No doorbell means residents are missing many important parcels
Propertymark’s Policy and Campaigns Manager Timothy Douglas responds: When it comes to flats, the freehold arrangement differs from property to property.
In most cases, rented flats in a multiple-occupancy residential building will be owned by a landlord on a leasehold basis.
Therefore, there is likely to be an additional landlord or freeholder who has overall responsibility and ownership of the fabric of the building, such as installation and maintenance of a closed gate with keypad.
To help determine responsibility in this scenario, the tenant should ask the rental agent to find out who is the ultimate owner of the building and is responsible for maintenance. It can also be obtained through the Land Registry website.
You can also ask if the freeholder has hired a managing agent to manage the building and communal areas.
Once this has been installed a request should be made for the entrance bell to the building.
If the freehold is jointly owned by the leaseholders through a portion of the freehold arrangement, then responsibility for the communal areas and the building’s structure – such as the decision to install an entry buzzer or intercom system – will be shared between the owners of the tenant.
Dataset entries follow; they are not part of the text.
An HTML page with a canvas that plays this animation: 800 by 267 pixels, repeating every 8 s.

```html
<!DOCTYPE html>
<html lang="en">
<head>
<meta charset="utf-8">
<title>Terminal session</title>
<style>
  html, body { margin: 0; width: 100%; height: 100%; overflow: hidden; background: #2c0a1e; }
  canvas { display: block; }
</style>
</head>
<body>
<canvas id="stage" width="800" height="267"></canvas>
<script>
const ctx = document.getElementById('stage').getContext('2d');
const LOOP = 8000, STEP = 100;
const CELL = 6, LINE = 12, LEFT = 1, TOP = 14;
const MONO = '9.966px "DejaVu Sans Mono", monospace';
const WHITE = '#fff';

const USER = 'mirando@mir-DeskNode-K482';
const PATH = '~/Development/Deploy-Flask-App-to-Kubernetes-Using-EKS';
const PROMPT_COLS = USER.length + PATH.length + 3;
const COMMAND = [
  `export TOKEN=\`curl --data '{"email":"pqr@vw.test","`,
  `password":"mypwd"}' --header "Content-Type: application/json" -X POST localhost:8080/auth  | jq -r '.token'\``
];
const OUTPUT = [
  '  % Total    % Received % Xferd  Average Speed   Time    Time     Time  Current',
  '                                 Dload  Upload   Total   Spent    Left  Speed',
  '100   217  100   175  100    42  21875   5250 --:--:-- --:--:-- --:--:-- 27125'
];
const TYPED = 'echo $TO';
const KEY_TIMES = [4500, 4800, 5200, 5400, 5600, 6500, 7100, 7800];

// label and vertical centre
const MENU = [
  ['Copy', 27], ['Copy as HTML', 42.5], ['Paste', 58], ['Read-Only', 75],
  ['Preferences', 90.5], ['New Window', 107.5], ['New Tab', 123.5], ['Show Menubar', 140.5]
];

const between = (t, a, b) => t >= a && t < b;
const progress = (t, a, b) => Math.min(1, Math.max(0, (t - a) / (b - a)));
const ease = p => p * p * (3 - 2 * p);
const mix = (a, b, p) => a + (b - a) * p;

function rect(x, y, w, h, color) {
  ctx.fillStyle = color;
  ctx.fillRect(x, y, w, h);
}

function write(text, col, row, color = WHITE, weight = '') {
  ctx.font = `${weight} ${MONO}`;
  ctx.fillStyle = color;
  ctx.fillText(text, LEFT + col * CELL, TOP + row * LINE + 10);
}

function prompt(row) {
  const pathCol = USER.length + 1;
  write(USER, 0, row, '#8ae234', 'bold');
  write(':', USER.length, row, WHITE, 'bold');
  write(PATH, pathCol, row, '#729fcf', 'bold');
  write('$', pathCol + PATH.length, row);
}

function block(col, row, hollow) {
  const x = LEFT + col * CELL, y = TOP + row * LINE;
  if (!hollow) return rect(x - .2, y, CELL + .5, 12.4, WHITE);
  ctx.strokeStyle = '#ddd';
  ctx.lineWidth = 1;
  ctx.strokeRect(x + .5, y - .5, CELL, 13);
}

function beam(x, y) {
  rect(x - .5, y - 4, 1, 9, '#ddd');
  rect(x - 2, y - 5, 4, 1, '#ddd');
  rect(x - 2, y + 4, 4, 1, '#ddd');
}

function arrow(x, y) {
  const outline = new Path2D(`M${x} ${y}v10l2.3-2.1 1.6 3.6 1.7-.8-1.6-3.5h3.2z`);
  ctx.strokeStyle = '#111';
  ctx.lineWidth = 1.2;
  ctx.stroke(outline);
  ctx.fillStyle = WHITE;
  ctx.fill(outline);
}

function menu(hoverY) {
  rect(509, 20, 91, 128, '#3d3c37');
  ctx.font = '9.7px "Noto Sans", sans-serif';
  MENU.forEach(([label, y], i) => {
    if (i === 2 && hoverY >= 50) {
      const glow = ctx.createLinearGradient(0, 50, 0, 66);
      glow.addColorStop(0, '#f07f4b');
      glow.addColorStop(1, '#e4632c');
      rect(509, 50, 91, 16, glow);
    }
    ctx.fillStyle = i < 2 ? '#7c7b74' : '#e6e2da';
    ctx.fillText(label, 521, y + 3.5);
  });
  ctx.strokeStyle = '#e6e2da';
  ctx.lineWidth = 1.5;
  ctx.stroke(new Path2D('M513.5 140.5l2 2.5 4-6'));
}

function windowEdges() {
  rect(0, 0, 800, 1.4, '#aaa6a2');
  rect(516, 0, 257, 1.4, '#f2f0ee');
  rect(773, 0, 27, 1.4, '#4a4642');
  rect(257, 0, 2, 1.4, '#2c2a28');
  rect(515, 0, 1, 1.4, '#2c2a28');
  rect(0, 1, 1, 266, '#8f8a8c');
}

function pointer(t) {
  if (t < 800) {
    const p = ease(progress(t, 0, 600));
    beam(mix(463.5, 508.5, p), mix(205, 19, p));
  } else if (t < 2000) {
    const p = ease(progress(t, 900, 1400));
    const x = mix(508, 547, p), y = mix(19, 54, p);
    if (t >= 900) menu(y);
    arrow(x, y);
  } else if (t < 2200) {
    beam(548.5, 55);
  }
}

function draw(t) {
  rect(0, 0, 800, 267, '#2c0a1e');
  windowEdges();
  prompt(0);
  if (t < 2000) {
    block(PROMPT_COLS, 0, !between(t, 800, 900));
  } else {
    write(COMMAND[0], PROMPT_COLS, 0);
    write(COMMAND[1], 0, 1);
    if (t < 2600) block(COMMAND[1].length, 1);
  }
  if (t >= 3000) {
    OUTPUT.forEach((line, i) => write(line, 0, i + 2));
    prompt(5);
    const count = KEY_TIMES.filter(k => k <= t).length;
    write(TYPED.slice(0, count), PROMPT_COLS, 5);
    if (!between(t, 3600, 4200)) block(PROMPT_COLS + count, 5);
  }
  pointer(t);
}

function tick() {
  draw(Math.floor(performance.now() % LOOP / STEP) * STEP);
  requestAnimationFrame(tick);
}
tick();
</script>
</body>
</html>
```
Flat with landlord.
Chun Wong, partner at Hodge Jones & Allen, responded: Unfortunately there is no legal obligation on a landlord to provide a doorbell, as it pertains to convenience, not security.
Lastly, it would have been helpful to check that the property had a doorbell before taking the lien—and if not, ask the landlord or agent to install one before signing the contract.
It is also worth checking the tenancy agreement to see if there are any relevant obligations.
The best course of action is always to try to resolve it amicably with the landlord or agent by asking if they would be willing to install one, which usually isn’t too expensive.
Alternatively ask permission to set up your own. However, you will usually need to return the property to the landlord in the same state at the end of the tenancy as you originally took it in, so make sure it can be removed without damage.